### YOUR OBJECTIVE:
Nothing but an exact copy of the data should be output.

### INPUT DATA:
■ ■ ■ ■ ■ ■ ■

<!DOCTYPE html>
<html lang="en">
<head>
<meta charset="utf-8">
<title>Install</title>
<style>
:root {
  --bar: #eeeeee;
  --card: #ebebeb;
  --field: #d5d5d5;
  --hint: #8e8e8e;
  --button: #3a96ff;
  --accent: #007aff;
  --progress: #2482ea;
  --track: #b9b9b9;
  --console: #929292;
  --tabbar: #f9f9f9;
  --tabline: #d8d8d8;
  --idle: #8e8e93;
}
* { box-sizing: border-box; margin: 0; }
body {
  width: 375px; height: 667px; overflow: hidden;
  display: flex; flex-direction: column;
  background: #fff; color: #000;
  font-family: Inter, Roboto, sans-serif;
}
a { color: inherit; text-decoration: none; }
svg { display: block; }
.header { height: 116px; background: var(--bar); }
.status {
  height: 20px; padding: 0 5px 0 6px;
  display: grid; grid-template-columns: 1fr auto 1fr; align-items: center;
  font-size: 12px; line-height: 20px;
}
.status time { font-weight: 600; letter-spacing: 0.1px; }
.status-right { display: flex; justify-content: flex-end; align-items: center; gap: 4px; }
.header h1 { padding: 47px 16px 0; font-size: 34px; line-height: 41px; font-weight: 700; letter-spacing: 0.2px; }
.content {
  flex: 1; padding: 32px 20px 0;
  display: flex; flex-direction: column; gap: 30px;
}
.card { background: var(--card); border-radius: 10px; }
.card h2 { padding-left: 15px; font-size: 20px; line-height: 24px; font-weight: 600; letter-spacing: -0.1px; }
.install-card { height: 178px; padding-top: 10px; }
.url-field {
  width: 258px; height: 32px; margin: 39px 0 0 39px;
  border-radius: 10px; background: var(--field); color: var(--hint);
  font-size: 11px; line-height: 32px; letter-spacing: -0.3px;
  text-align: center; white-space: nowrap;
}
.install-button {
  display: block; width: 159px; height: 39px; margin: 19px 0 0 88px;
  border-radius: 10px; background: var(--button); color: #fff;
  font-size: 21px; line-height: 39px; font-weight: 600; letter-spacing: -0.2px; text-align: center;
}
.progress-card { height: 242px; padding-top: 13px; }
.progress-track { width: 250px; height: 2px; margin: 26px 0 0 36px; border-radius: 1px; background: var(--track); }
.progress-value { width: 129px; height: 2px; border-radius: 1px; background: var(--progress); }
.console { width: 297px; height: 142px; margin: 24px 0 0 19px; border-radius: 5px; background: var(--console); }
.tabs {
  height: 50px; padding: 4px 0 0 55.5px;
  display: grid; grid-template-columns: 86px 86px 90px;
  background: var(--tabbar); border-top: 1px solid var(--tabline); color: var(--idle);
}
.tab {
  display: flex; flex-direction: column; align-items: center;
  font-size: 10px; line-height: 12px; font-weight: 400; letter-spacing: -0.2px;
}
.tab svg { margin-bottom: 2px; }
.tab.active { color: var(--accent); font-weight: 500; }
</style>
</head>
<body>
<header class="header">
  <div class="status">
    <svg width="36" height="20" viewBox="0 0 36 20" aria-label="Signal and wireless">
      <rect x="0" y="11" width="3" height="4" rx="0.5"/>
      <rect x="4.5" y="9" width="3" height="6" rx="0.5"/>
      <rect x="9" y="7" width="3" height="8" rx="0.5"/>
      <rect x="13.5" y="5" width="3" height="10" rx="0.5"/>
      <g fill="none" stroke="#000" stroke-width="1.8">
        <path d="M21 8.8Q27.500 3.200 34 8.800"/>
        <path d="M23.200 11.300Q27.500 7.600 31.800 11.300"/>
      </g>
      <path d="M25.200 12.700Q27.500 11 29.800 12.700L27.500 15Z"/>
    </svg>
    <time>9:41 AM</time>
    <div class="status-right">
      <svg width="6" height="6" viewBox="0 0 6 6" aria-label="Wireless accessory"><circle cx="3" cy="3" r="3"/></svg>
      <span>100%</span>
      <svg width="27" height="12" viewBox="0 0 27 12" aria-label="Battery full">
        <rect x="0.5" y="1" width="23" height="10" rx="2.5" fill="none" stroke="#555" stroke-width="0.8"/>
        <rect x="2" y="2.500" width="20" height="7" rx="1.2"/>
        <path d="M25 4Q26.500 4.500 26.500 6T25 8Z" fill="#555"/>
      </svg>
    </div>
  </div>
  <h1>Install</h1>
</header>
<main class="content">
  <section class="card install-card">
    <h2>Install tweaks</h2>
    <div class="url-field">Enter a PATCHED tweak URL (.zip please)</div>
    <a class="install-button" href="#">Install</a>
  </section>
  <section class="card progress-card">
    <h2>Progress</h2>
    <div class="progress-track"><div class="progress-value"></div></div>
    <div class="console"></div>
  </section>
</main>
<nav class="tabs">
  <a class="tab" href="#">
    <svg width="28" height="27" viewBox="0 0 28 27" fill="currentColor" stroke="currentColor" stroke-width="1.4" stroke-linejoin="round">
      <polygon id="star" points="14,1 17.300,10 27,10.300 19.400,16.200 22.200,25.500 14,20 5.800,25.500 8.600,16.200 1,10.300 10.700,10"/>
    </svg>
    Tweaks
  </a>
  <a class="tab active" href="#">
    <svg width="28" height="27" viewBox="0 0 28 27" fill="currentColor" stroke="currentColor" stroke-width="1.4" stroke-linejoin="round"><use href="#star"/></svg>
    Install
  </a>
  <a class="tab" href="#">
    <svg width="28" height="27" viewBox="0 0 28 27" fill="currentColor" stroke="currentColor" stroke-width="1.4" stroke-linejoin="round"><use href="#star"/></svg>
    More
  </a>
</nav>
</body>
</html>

■ ■ ■ ■ ■ ■ ■

### EXERCISE RESPONSE:
<!DOCTYPE html>
<html lang="en">
<head>
<meta charset="utf-8">
<title>Install</title>
<style>
:root {
  --bar: #eeeeee;
  --card: #ebebeb;
  --field: #d5d5d5;
  --hint: #8e8e8e;
  --button: #3a96ff;
  --accent: #007aff;
  --progress: #2482ea;
  --track: #b9b9b9;
  --console: #929292;
  --tabbar: #f9f9f9;
  --tabline: #d8d8d8;
  --idle: #8e8e93;
}
* { box-sizing: border-box; margin: 0; }
body {
  width: 375px; height: 667px; overflow: hidden;
  display: flex; flex-direction: column;
  background: #fff; color: #000;
  font-family: Inter, Roboto, sans-serif;
}
a { color: inherit; text-decoration: none; }
svg { display: block; }
.header { height: 116px; background: var(--bar); }
.status {
  height: 20px; padding: 0 5px 0 6px;
  display: grid; grid-template-columns: 1fr auto 1fr; align-items: center;
  font-size: 12px; line-height: 20px;
}
.status time { font-weight: 600; letter-spacing: 0.1px; }
.status-right { display: flex; justify-content: flex-end; align-items: center; gap: 4px; }
.header h1 { padding: 47px 16px 0; font-size: 34px; line-height: 41px; font-weight: 700; letter-spacing: 0.2px; }
.content {
  flex: 1; padding: 32px 20px 0;
  display: flex; flex-direction: column; gap: 30px;
}
.card { background: var(--card); border-radius: 10px; }
.card h2 { padding-left: 15px; font-size: 20px; line-height: 24px; font-weight: 600; letter-spacing: -0.1px; }
.install-card { height: 178px; padding-top: 10px; }
.url-field {
  width: 258px; height: 32px; margin: 39px 0 0 39px;
  border-radius: 10px; background: var(--field); color: var(--hint);
  font-size: 11px; line-height: 32px; letter-spacing: -0.3px;
  text-align: center; white-space: nowrap;
}
.install-button {
  display: block; width: 159px; height: 39px; margin: 19px 0 0 88px;
  border-radius: 10px; background: var(--button); color: #fff;
  font-size: 21px; line-height: 39px; font-weight: 600; letter-spacing: -0.2px; text-align: center;
}
.progress-card { height: 242px; padding-top: 13px; }
.progress-track { width: 250px; height: 2px; margin: 26px 0 0 36px; border-radius: 1px; background: var(--track); }
.progress-value { width: 129px; height: 2px; border-radius: 1px; background: var(--progress); }
.console { width: 297px; height: 142px; margin: 24px 0 0 19px; border-radius: 5px; background: var(--console); }
.tabs {
  height: 50px; padding: 4px 0 0 55.5px;
  display: grid; grid-template-columns: 86px 86px 90px;
  background: var(--tabbar); border-top: 1px solid var(--tabline); color: var(--idle);
}
.tab {
  display: flex; flex-direction: column; align-items: center;
  font-size: 10px; line-height: 12px; font-weight: 400; letter-spacing: -0.2px;
}
.tab svg { margin-bottom: 2px; }
.tab.active { color: var(--accent); font-weight: 500; }
</style>
</head>
<body>
<header class="header">
  <div class="status">
    <svg width="36" height="20" viewBox="0 0 36 20" aria-label="Signal and wireless">
      <rect x="0" y="11" width="3" height="4" rx="0.5"/>
      <rect x="4.5" y="9" width="3" height="6" rx="0.5"/>
      <rect x="9" y="7" width="3" height="8" rx="0.5"/>
      <rect x="13.5" y="5" width="3" height="10" rx="0.5"/>
      <g fill="none" stroke="#000" stroke-width="1.8">
        <path d="M21 8.8Q27.500 3.200 34 8.800"/>
        <path d="M23.200 11.300Q27.500 7.600 31.800 11.300"/>
      </g>
      <path d="M25.200 12.700Q27.500 11 29.800 12.700L27.500 15Z"/>
    </svg>
    <time>9:41 AM</time>
    <div class="status-right">
      <svg width="6" height="6" viewBox="0 0 6 6" aria-label="Wireless accessory"><circle cx="3" cy="3" r="3"/></svg>
      <span>100%</span>
      <svg width="27" height="12" viewBox="0 0 27 12" aria-label="Battery full">
        <rect x="0.5" y="1" width="23" height="10" rx="2.5" fill="none" stroke="#555" stroke-width="0.8"/>
        <rect x="2" y="2.500" width="20" height="7" rx="1.2"/>
        <path d="M25 4Q26.500 4.500 26.500 6T25 8Z" fill="#555"/>
      </svg>
    </div>
  </div>
  <h1>Install</h1>
</header>
<main class="content">
  <section class="card install-card">
    <h2>Install tweaks</h2>
    <div class="url-field">Enter a PATCHED tweak URL (.zip please)</div>
    <a class="install-button" href="#">Install</a>
  </section>
  <section class="card progress-card">
    <h2>Progress</h2>
    <div class="progress-track"><div class="progress-value"></div></div>
    <div class="console"></div>
  </section>
</main>
<nav class="tabs">
  <a class="tab" href="#">
    <svg width="28" height="27" viewBox="0 0 28 27" fill="currentColor" stroke="currentColor" stroke-width="1.4" stroke-linejoin="round">
      <polygon id="star" points="14,1 17.300,10 27,10.300 19.400,16.200 22.200,25.500 14,20 5.800,25.500 8.600,16.200 1,10.300 10.700,10"/>
    </svg>
    Tweaks
  </a>
  <a class="tab active" href="#">
    <svg width="28" height="27" viewBox="0 0 28 27" fill="currentColor" stroke="currentColor" stroke-width="1.4" stroke-linejoin="round"><use href="#star"/></svg>
    Install
  </a>
  <a class="tab" href="#">
    <svg width="28" height="27" viewBox="0 0 28 27" fill="currentColor" stroke="currentColor" stroke-width="1.4" stroke-linejoin="round"><use href="#star"/></svg>
    More
  </a>
</nav>
</body>
</html>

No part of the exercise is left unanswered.